• _Directions_: Below are the records. Retype exactly the lines between the lines holding "197h.1M208 195h.1M213 192h.1M205" and "282L90 288M93 281L95", inclusive.

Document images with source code
== Segment start ==

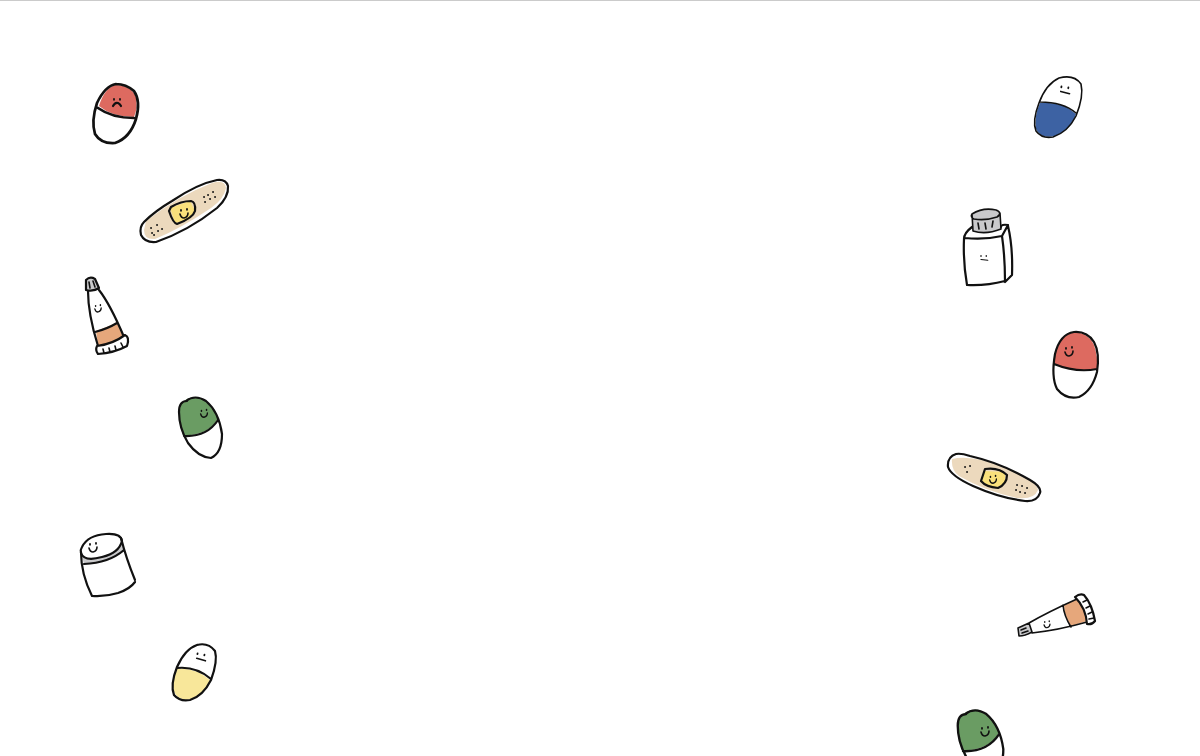
<!DOCTYPE html>
<html lang="en">
<head>
<meta charset="utf-8">
<title>Medicine cabinet doodles</title>
<style>
:root {
  --paper: #ffffff;
  --ink: #111111;
  --rule: #cbcbcb;
  --red: #dd6a60;
  --blue: #3d62a3;
  --green: #6a9c63;
  --yellow: #f8e79a;
  --pad: #f9e07c;
  --skin: #ecd9bd;
  --orange: #e6a77b;
  --grey: #c9c9cb;
}
html, body { margin: 0; background: var(--paper); overflow: hidden; }
svg { display: block; width: 1200px; height: 756px; }
.ink { fill: none; stroke: var(--ink); stroke-width: 2.2; stroke-linecap: round; stroke-linejoin: round; }
.bold { stroke-width: 2.7; }
.thin { stroke-width: 1.6; }
.dots { fill: none; stroke: var(--ink); stroke-width: 1.8; stroke-linecap: round; }
.rule { fill: var(--rule); }
.white { fill: var(--paper); }
.red { fill: var(--red); }
.blue { fill: var(--blue); }
.green { fill: var(--green); }
.yellow { fill: var(--yellow); }
.pad { fill: var(--pad); }
.skin { fill: var(--skin); }
.orange { fill: var(--orange); }
.grey { fill: var(--grey); }
</style>
</head>
<body>
<svg viewBox="0 0 1200 756" role="img" aria-label="Smiling pills, plasters, ointment tubes and medicine bottles along both sides of a blank page">
  <defs>
    <g id="face-smile">
      <path class="dots" d="M-3 -3v.8M3 -4v.8"/>
      <path class="ink thin" d="M-4 1Q-3 5 0 5Q4 4 4 0"/>
    </g>
    <g id="face-flat">
      <path class="dots" d="M-4 -3v.8M3 -3v.8"/>
      <path class="ink thin" d="M-4 2L5 3"/>
    </g>
    <g id="face-sad">
      <path class="dots" d="M-3 -4v.8M3 -4v.8"/>
      <path class="ink" d="M-4 3Q-2 -1 1 0Q3 1 4 3"/>
    </g>
    <g id="capsule-green">
      <path class="green" d="M181 404Q187 396 198 397Q213 402 218 418Q213 429 200 433Q191 436 183 435Q176 417 181 404Z"/>
      <path class="ink" d="M187 401Q179 401 179 412Q179 428 188 443Q198 457 211 458Q222 453 222 434Q219 412 206 401Q195 394 186 401M184 436Q207 437 218 420"/>
    </g>
  </defs>

  <rect class="rule" width="1200" height="1"/>

  <g id="left-column">
    <g id="capsule-red-sad">
      <path class="red" d="M99 106Q104 89 115 85Q131 85 136 97Q138 108 134 117Q112 117 99 106Z"/>
      <path class="ink bold" d="M116 84Q105 86 97 103Q91 121 95 134Q101 144 115 143Q130 138 136 119Q141 101 134 91Q126 84 116 84M98 108Q112 118 134 118"/>
      <use href="#face-sad" x="117" y="103"/>
    </g>

    <g id="plaster-left">
      <path class="skin" d="M146 221Q178 196 212 183Q225 179 226 188Q224 199 211 208Q180 229 155 239Q144 240 144 230Z"/>
      <path class="ink" d="M144 222Q139 227 141 235Q145 243 156 242Q188 231 217 208Q229 197 228 186Q226 179 217 180Q197 184 172 201Q155 211 144 222Z"/>
      <path class="pad" d="M170 208L190 201L195 211L188 220L175 223Z"/>
      <path class="ink" d="M171 207Q181 201 191 201Q196 202 195 211Q193 218 177 224Q173 223 169 211Z"/>
      <use href="#face-smile" x="184" y="213"/>
      <path class="dots" d="M204 197h.1M208 195h.1M213 192h.1M205 202h.1M210 199h.1M215 197h.1M151 228h.1M157 225h.1M152 233h.1M158 231h.1M162 229h.1M154 235h.1"/>
    </g>

    <g id="ointment-left">
      <path class="orange" d="M96 331L117 323L124 339L98 346Z"/>
      <path class="grey" d="M86 280L95 278L99 289L86 290Z"/>
      <path class="ink" d="M86 280Q90 276 95 279L99 288Q93 292 86 290ZM88 291Q88 314 98 346M99 290Q110 304 124 337M95 332Q107 329 117 323"/>
      <path class="ink thin" d="M89 282L90 288M93 281L95 287"/>
      <path class="white ink" d="M97 346Q113 344 125 335Q130 337 127 346Q114 353 98 354Q95 350 97 346Z"/>
      <path class="ink thin" d="M103 349L104 353M109 348L110 352M115 346L116 350M121 343L123 347"/>
      <use href="#face-smile" transform="translate(98 308) scale(.8)"/>
    </g>

    <g id="capsule-green-left">
      <use href="#capsule-green"/>
      <use href="#face-smile" transform="translate(204 413) scale(.85)"/>
    </g>

    <g id="jar">
      <path class="grey" d="M82 556Q99 562 122 542L124 551Q109 563 84 564Z"/>
      <path class="white ink" d="M82 547Q88 535 106 534Q121 533 122 541Q119 553 102 557Q84 562 81 553Q80 550 82 547Z"/>
      <path class="ink" d="M81 552Q81 574 92 596Q105 597 118 593Q130 589 135 582M121 538Q126 558 135 580M84 564Q109 563 124 550"/>
      <use href="#face-smile" x="93" y="547"/>
    </g>

    <g id="capsule-yellow">
      <path class="yellow" d="M177 669Q195 667 210 680Q202 698 186 700Q173 698 173 685Q174 676 177 669Z"/>
      <path class="ink" d="M197 645Q185 649 177 667Q170 685 174 695Q180 702 190 700Q203 696 211 680Q218 661 215 651Q208 642 197 645M177 668Q196 666 211 679"/>
      <use href="#face-flat" transform="translate(201 657) rotate(10)"/>
    </g>
  </g>

  <g id="right-column">
    <g id="capsule-blue">
      <path class="blue" d="M1040 103Q1062 101 1076 114Q1071 130 1055 136Q1040 139 1036 129Q1034 116 1040 103Z"/>
      <path class="ink thin" d="M1059 78Q1046 84 1039 103Q1032 121 1036 131Q1042 139 1053 137Q1068 132 1076 116Q1084 96 1081 84Q1074 74 1059 78M1040 102Q1063 102 1076 113"/>
      <use href="#face-flat" transform="translate(1065 90) rotate(8)"/>
    </g>

    <g id="bottle">
      <path class="grey" d="M972 214Q985 206 1000 212L1001 229Q986 235 973 231Z"/>
      <path class="ink thin" d="M972 214Q983 207 996 210Q1003 213 997 217Q985 221 974 219Q970 217 972 214L973 231Q986 235 1001 229L1000 213M978 223L979 229M985 223L986 229M993 221L992 227"/>
      <path class="ink" d="M972 227Q964 233 964 239Q963 262 967 285Q986 286 1005 281Q1005 257 1002 236Q984 240 965 238M1002 236L1008 225Q1001 224 1001 227M1008 226Q1013 247 1012 275L1005 282"/>
      <use href="#face-flat" transform="translate(984 258) scale(.75)"/>
    </g>

    <g id="capsule-red-happy">
      <path class="red" d="M1054 364Q1056 339 1069 333Q1087 330 1094 345Q1098 357 1097 369Q1077 373 1054 364Z"/>
      <path class="ink" d="M1074 332Q1060 334 1055 354Q1051 377 1057 389Q1066 400 1079 397Q1092 391 1097 372Q1100 353 1094 342Q1087 331 1074 332M1054 364Q1076 373 1097 369"/>
      <use href="#face-smile" x="1069" y="351"/>
    </g>

    <g id="plaster-right">
      <path class="skin" d="M952 459Q972 454 1006 468Q1037 480 1038 490Q1034 500 1017 498Q985 491 959 476Q951 470 952 459Z"/>
      <path class="ink" d="M956 454Q947 457 948 467Q951 476 973 486Q1000 498 1025 501Q1037 502 1040 493Q1042 487 1030 480Q1001 463 970 456Q961 453 956 454Z"/>
      <path class="pad" d="M984 471L1005 472L1005 484L994 488L982 482Z"/>
      <path class="ink" d="M985 469Q999 467 1007 475Q1007 484 998 488Q986 487 981 481Z"/>
      <use href="#face-smile" transform="translate(993 479) scale(.85)"/>
      <path class="dots" d="M965 467h.1M970 466h.1M967 472h.1M1017 485h.1M1022 486h.1M1027 488h.1M1016 490h.1M1020 492h.1M1025 493h.1"/>
    </g>

    <g id="ointment-right">
      <path class="orange" d="M1064 605L1079 598Q1087 609 1087 621L1071 626Q1064 616 1064 605Z"/>
      <path class="grey" d="M1018 628L1029 623L1032 632L1019 636Z"/>
      <path class="ink thin" d="M1018 628L1029 623L1032 632Q1025 636 1019 636ZM1021 630L1026 628M1022 633L1028 631M1029 623Q1048 612 1077 599M1032 633Q1059 630 1087 622M1063 605Q1064 616 1071 627"/>
      <path class="white ink" d="M1075 597Q1080 593 1084 595Q1092 604 1095 621Q1092 625 1087 624Q1086 608 1075 597Z"/>
      <path class="ink thin" d="M1083 602L1087 600M1086 608L1090 606M1088 614L1092 612M1089 619L1094 618"/>
      <use href="#face-smile" transform="translate(1047 624) scale(.75)"/>
    </g>

    <g id="capsule-green-right">
      <use href="#capsule-green" transform="translate(768 289) scale(1.06)"/>
      <use href="#face-smile" x="985" y="731"/>
    </g>
  </g>
</svg>
</body>
</html>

== Segment end ==

• _Task answer_:
      <path class="dots" d="M204 197h.1M208 195h.1M213 192h.1M205 202h.1M210 199h.1M215 197h.1M151 228h.1M157 225h.1M152 233h.1M158 231h.1M162 229h.1M154 235h.1"/>
    </g>

    <g id="ointment-left">
      <path class="orange" d="M96 331L117 323L124 339L98 346Z"/>
      <path class="grey" d="M86 280L95 278L99 289L86 290Z"/>
      <path class="ink" d="M86 280Q90 276 95 279L99 288Q93 292 86 290ZM88 291Q88 314 98 346M99 290Q110 304 124 337M95 332Q107 329 117 323"/>
      <path class="ink thin" d="M89 282L90 288M93 281L95 287"/>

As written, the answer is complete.